Compliance with labour rights and international labour standards: Implications for workplace productivity and competitiveness

The common perception, particularly among employers of labour is that enforcement or implementation of enhanced labour standards would negatively impact on overhead costs thereby impeding the organisation’s competitive advantage through price mechanisms at both national and global marketplace. The purpose of this paper is to provide an analysis and draw inherent relationships between enforcement of labour standards by organisations and possible implications on workplace productivity and overall organisational efficiency, competitiveness and survival. Theorists of firm’s wage efficiency argue that implementation of enhanced labour standards will most certainly increase overhead costs and push up prices thereby disadvantaging the firm’s ability from competing favourably with other firm’s operating in territories where labour standards are not observed.
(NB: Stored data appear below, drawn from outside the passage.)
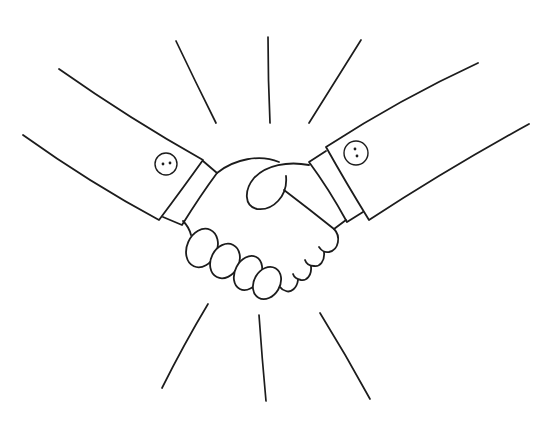
<!DOCTYPE html>
<html lang="en">
<head>
<meta charset="utf-8">
<title>Handshake</title>
<style>
  :root { --paper: #ffffff; --ink: #1c1c1c; }
  html, body { margin: 0; background: var(--paper); overflow: hidden; }
  .handshake { display: block; width: 555px; height: 431px; }
  .line { fill: none; stroke: var(--ink); stroke-width: 1.8; stroke-linecap: round; stroke-linejoin: round; }
  .rays { stroke-width: 1.7; }
  .filled { fill: var(--paper); }
  .button { stroke-width: 1.4; }
  .hole { fill: var(--ink); stroke: none; }
</style>
</head>
<body>
<svg class="handshake" viewBox="0 0 555 431" role="img" aria-label="Line drawing of two hands shaking">
  <rect width="555" height="431" fill="var(--paper)"/>

  <g class="line rays">
    <path d="M176 41Q195 81 216 123"/>
    <path d="M268 37Q268 80 270 123"/>
    <path d="M361 40Q336 80 309 123"/>
    <path d="M208 304Q184 344 162 388"/>
    <path d="M259 315Q262 358 266 401"/>
    <path d="M320 313Q346 355 370 399"/>
  </g>

  <g class="line left-sleeve">
    <path d="M59 69Q130 119 203 160Q183 188 159 220Q90 183 23 135"/>
    <path d="M203 161L217 173Q200 196 182 225L163 217"/>
  </g>
  <g class="button">
    <circle class="line button" cx="166" cy="164" r="11"/>
    <circle class="hole" cx="163" cy="164" r="1.4"/>
    <circle class="hole" cx="170" cy="163" r="1.4"/>
  </g>

  <g class="line right-sleeve">
    <path d="M478 63Q400 99 326 147Q345 181 369 220Q447 169 529 124"/>
    <path d="M326 151L309 162Q329 189 347 222L363 212"/>
  </g>
  <g class="button">
    <circle class="line button" cx="356" cy="153" r="12"/>
    <circle class="hole" cx="355" cy="149" r="1.4"/>
    <circle class="hole" cx="357" cy="156" r="1.4"/>
  </g>

  <g class="line right-hand">
    <path d="M309 165C288 161 266 165 254 178C244 190 244 206 257 209C273 211 288 196 286 176"/>
    <path d="M284 190Q309 209 334 229L346 220"/>
    <path d="M334 229C341 236 339 250 329 252C325 253 321 250 319 247"/>
    <path d="M324 252C325 261 320 267 314 266C309 266 306 263 305 260"/>
    <path d="M311 266C312 275 307 281 301 280C296 279 294 277 293 274"/>
    <path d="M298 280C297 288 291 293 286 291Q282 290 280 287"/>
  </g>

  <g class="line left-hand">
    <path d="M217 173C234 159 260 154 279 162"/>
    <path d="M183 221Q189 227 191 235"/>
    <ellipse class="filled" cx="202" cy="248" rx="15" ry="20" transform="rotate(24 202 248)"/>
    <ellipse class="filled" cx="225" cy="261" rx="14" ry="18" transform="rotate(27 225 261)"/>
    <ellipse class="filled" cx="248" cy="273" rx="13" ry="18" transform="rotate(27 248 273)"/>
    <ellipse class="filled" cx="267" cy="283" rx="13" ry="17" transform="rotate(30 267 283)"/>
  </g>
</svg>
</body>
</html>
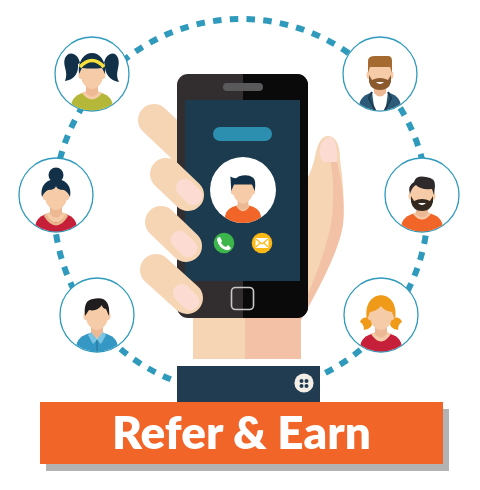
<!DOCTYPE html>
<html lang="en">
<head>
<meta charset="utf-8">
<title>Refer &amp; Earn</title>
<style>
:root {
  --teal: #2f9abb;
  --navy: #1d3b4e;
  --ink: #123047;
  --orange: #f26529;
  --skin: #f6d5b5;
  --skin-shade: #f3c1a5;
  --face: #f5cba8;
  --face-shade: #edb994;
  --nail: #fcdcd2;
  --red: #c51f3a;
  --shadow: #b3b3b3;
}
* { margin: 0; padding: 0; box-sizing: border-box; }
body { background: #fff; overflow: hidden; }
.poster { position: relative; width: 480px; height: 490px; overflow: hidden; background: #fff; }
.artwork { position: absolute; left: 0; top: 0; display: block; }
.banner {
  position: absolute; left: 40px; top: 402px; width: 403px; height: 62px;
  background: var(--orange); box-shadow: 6px 7px 0 var(--shadow);
}
.banner h1 { font-size: 46px; line-height: 0; }
.banner svg { display: block; }
.banner text { font-family: Lato, "Open Sans", sans-serif; font-weight: 900; font-size: 46px; fill: #fff; }
.badge { fill: #fff; stroke: var(--teal); stroke-width: 1.3; }
.skin { fill: var(--skin); }
.skin-shade { fill: var(--skin-shade); }
.finger { stroke: var(--skin); stroke-width: 32; stroke-linecap: round; fill: none; }
.nail { fill: var(--nail); }
.face { fill: var(--face); }
.neck { fill: var(--face-shade); }
.ink { fill: var(--ink); }
.red { fill: var(--red); }
.orange { fill: var(--orange); }
</style>
</head>
<body>
<main class="poster">
<svg class="artwork" width="480" height="490" viewBox="0 0 480 490" role="img" aria-label="Hand holding a phone with an incoming call, surrounded by a ring of six friends">
  <defs>
    <clipPath id="badge-clip"><circle r="36.4"/></clipPath>
    <clipPath id="caller-clip"><circle cx="243" cy="190" r="33"/></clipPath>
    <clipPath id="phone-clip"><rect x="177" y="74" width="131" height="244" rx="11"/></clipPath>
    <path id="shoulders" d="M-21 40V34C-21 24 -15 20 -6 18H6C15 20 21 24 21 34V40Z"/>
    <g id="head">
      <path class="neck" d="M-6 8H6V19Q0 26 -6 19Z"/>
      <ellipse class="face" cx="-11" cy="1" rx="2.5" ry="4"/>
      <ellipse class="face" cx="11" cy="1" rx="2.5" ry="4"/>
      <path class="face" d="M-11 -10H11V2C11 9 5 15 0 15S-11 9 -11 2Z"/>
    </g>
  </defs>

  <circle id="ring" cx="241" cy="206" r="187" fill="none" stroke="#2f9abb" stroke-width="6" stroke-dasharray="8.5 8.3" stroke-dashoffset="4"/>

  <g id="friend-pigtails" transform="translate(92 74)">
    <circle class="badge" r="37"/>
    <g clip-path="url(#badge-clip)">
      <path class="ink" d="M-12 -11C-14 -21 -23 -24 -27 -16C-30 -8 -23 -3 -27 7C-18 6 -13 -1 -14 -10Z"/>
      <path class="ink" d="M12 -11C14 -21 23 -24 26 -16C29 -8 22 -1 27 8C18 7 12 -1 13 -10Z"/>
      <use href="#shoulders" fill="#b4b738"/>
      <path class="face" d="M-10 19Q0 32 10 19L6 17H-6Z"/>
      <use href="#head"/>
      <path class="ink" d="M-13 0C-16 -28 16 -28 13 0L10 -6Q0 -5 -10 -6Z"/>
      <path d="M-12 -7Q0 -20 12 -7" fill="none" stroke="#f7e03c" stroke-width="3.5"/>
    </g>
  </g>

  <g id="friend-businessman" transform="translate(380 74)">
    <circle class="badge" r="37"/>
    <g clip-path="url(#badge-clip)">
      <use href="#shoulders" fill="#2b5b78"/>
      <path d="M-8 18H8L5 40H-5Z" fill="#fff"/>
      <path d="M-8 18L-11 24L-4 38M8 18L11 24L4 38" fill="none" stroke="#1d3b4e" stroke-width="2"/>
      <use href="#head"/>
      <path d="M-11 1L-8 6Q0 2 8 6L11 1V8Q9 16 0 16T-11 8Z" fill="#8a5a2e"/>
      <path d="M-4 8H4Q0 12 -4 8Z" fill="#fff"/>
      <path d="M-12 -1V-13Q-12 -18 -5 -18H8Q12 -18 12 -13V-1L10 -7H-10Z" fill="#a56a30"/>
    </g>
  </g>

  <g id="friend-bun" transform="translate(56 195)">
    <circle class="badge" r="37"/>
    <g clip-path="url(#badge-clip)">
      <circle class="ink" cx="0" cy="-20" r="7.5"/>
      <use href="#shoulders" class="red"/>
      <path class="face" d="M-11 19Q0 36 11 19L6 17H-6Z"/>
      <path d="M-11 20Q0 38 11 20" fill="none" stroke="#e9b98b" stroke-width="3"/>
      <use href="#head"/>
      <path class="ink" d="M-14 2C-19 -22 19 -22 14 2Q12 -3 8 -5Q1 -5 0 -9Q-1 -5 -8 -5Q-12 -3 -14 2Z"/>
    </g>
  </g>

  <g id="friend-beard" transform="translate(422 195)">
    <circle class="badge" r="37"/>
    <g clip-path="url(#badge-clip)">
      <use href="#shoulders" class="orange"/>
      <path class="face" d="M-9 19Q0 30 9 19L6 17H-6Z"/>
      <use href="#head"/>
      <path d="M-11 1L-8 6Q0 2 8 6L11 1V7Q9 16 0 16T-11 7Z" fill="#33291f"/>
      <path d="M-4 8H4Q0 12 -4 8Z" fill="#fff"/>
      <path d="M-12 -1Q-15 -9 -8 -13Q-6 -20 4 -18Q14 -17 13 -9L12 0L10 -6Q-2 -5 -6 -10Q-10 -8 -12 -1Z" fill="#2e2a2b"/>
    </g>
  </g>

  <g id="friend-blue-shirt" transform="translate(97 315)">
    <circle class="badge" r="37"/>
    <g clip-path="url(#badge-clip)">
      <use href="#shoulders" fill="#3597c3"/>
      <path class="face" d="M-6 17H6L0 25Z"/>
      <use href="#head"/>
      <path d="M-6 17L0 24L6 17L9 20L4 29L0 25L-4 29L-9 20Z" fill="#7cc4e4"/>
      <path d="M0 25V40" stroke="#2a7da5" stroke-width="1.5"/>
      <path d="M-12 1Q-14 -15 -4 -16Q14 -20 12 1L9 -6Q5 -7 5 -10Q0 -3 -8 -5Z" fill="#201d1e"/>
    </g>
  </g>

  <g id="friend-blonde" transform="translate(381 315)">
    <circle class="badge" r="37"/>
    <g clip-path="url(#badge-clip)">
      <path d="M-12 3Q-19 1 -21 7Q-17 9 -17 15Q-8 14 -9 6ZM12 3Q19 1 21 7Q17 9 17 15Q8 14 9 6Z" fill="#f09a1a"/>
      <use href="#shoulders" class="red"/>
      <path class="face" d="M-10 19Q0 34 10 19L6 17H-6Z"/>
      <use href="#head"/>
      <path d="M-14 5C-20 -28 20 -28 14 5L11 -3Q3 -4 0 -9Q-4 -4 -11 -3Z" fill="#f09a1a"/>
    </g>
  </g>

  <g id="hand-behind-phone">
    <path class="finger" stroke-width="34" d="M154 120L192 156"/>
    <path class="skin" d="M193 300H246V359H193Z"/>
    <path class="skin-shade" d="M245 300H301V359H245Z"/>
    <path class="skin" d="M300 188Q311 178 316 152Q320 135 329 136Q340 138 340 160Q346 200 342 228Q338 256 301 318V290Z"/>
    <path class="skin-shade" d="M337 162Q346 200 343 225Q338 256 301 320V309Q320 270 330 230Q336 200 331 162Z"/>
    <path class="nail" d="M320 147Q324 136 330 137Q338 140 337 162H324Q318 158 320 147Z"/>
  </g>

  <g id="phone">
    <g clip-path="url(#phone-clip)">
      <rect x="177" y="74" width="131" height="244" fill="#322d2f"/>
      <rect x="243" y="74" width="65" height="244" fill="#0b0a0b"/>
    </g>
    <rect x="223" y="83" width="40" height="8" rx="4" fill="#59595b"/>
    <rect x="185" y="100" width="115" height="181" fill="#1d3b4e"/>
    <rect x="213" y="127" width="59" height="14" rx="7" fill="#2c8fb0"/>
    <rect x="231.500" y="287.500" width="22" height="22" rx="4" fill="none" stroke="#c9c9c9" stroke-width="1.6"/>
  </g>

  <g id="caller">
    <circle cx="243" cy="190" r="33" fill="#fff"/>
    <g clip-path="url(#caller-clip)">
      <g transform="translate(243 190) scale(.9)">
        <path class="orange" d="M-20 40V29Q-19 20 -6 17H6Q19 20 20 29V40Z"/>
        <path class="face" d="M-8 17Q0 30 8 17Z"/>
        <use href="#head"/>
        <path class="ink" d="M-13 1L-14 -15Q-8 -11 -5 -15Q5 -18 11 -14Q15 -11 13 1L10 -6H-10Z"/>
      </g>
    </g>
  </g>

  <g id="answer-call">
    <circle cx="224" cy="243" r="10.300" fill="#3cb54a"/>
    <path d="M220 237L222 241L221 243Q223 246 226 247L228 245L231 248Q229 251 226 250Q219 248 217 240Q217 237 220 237Z" fill="#fff"/>
  </g>
  <g id="send-message">
    <circle cx="262" cy="243" r="10.300" fill="#fdb913"/>
    <rect x="255.500" y="238" width="13" height="10" rx="1" fill="#fff"/>
    <path d="M256 239L262 244L268 239M256 247L260 243M268 247L264 243" fill="none" stroke="#fdb913" stroke-width="1.2"/>
  </g>

  <g id="fingers-in-front">
    <path class="finger" d="M166 174L188 195"/>
    <path class="finger" d="M161 222L186 246"/>
    <path class="finger" d="M156 270L187 298"/>
    <rect id="nail" class="nail" x="-15" y="-9" width="30" height="18" rx="9" transform="translate(189 192) rotate(45)"/>
    <rect class="nail" x="-15" y="-9" width="30" height="18" rx="9" transform="translate(184 244) rotate(45)"/>
    <rect class="nail" x="-15" y="-9" width="30" height="18" rx="9" transform="translate(186 297) rotate(45)"/>
  </g>

  <g id="cuff">
    <rect x="177" y="366" width="143" height="37" fill="#213c50"/>
    <circle cx="304" cy="383" r="9.600" fill="#f3efe8"/>
    <g fill="#213c50">
      <circle cx="301.500" cy="381" r="2"/><circle cx="306.500" cy="381" r="2"/>
      <circle cx="301.500" cy="386" r="2"/><circle cx="306.500" cy="386" r="2"/>
    </g>
  </g>
</svg>

<header class="banner">
  <h1><svg width="403" height="62" viewBox="0 0 403 62"><text x="72" y="47" textLength="259" lengthAdjust="spacingAndGlyphs">Refer &amp; Earn</text></svg></h1>
</header>
</main>
</body>
</html>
However, comparative cost-benefit analysis of implementing labour standards by this paper suggests that organisations indeed benefit significantly by enforcing labour standards as this would translate to higher productivity and enhanced organisational competitiveness and survival as workers experience job satisfaction, safe and healthy working conditions and environment which reduces rate of industrial accidents, medical costs and sick leaves. Furthermore, employers benefit from implementing enhanced labour standards through low employee turnover rate and improved cooperation and understanding between workers and their employers resulting in a stable and positive labour relations environment that is devoid of unplanned work stoppages due to industrial actions and loss of production.
Core labour rights, International labour standards, Productivity, Conflicting necessities
Samuel, M. O. (2014). Compliance with Labour Rights and International Labour Standards: Implications for Workplace Productivity and Competitiveness. Mediterranean Journal of Social Sciences, 5(9), 89-95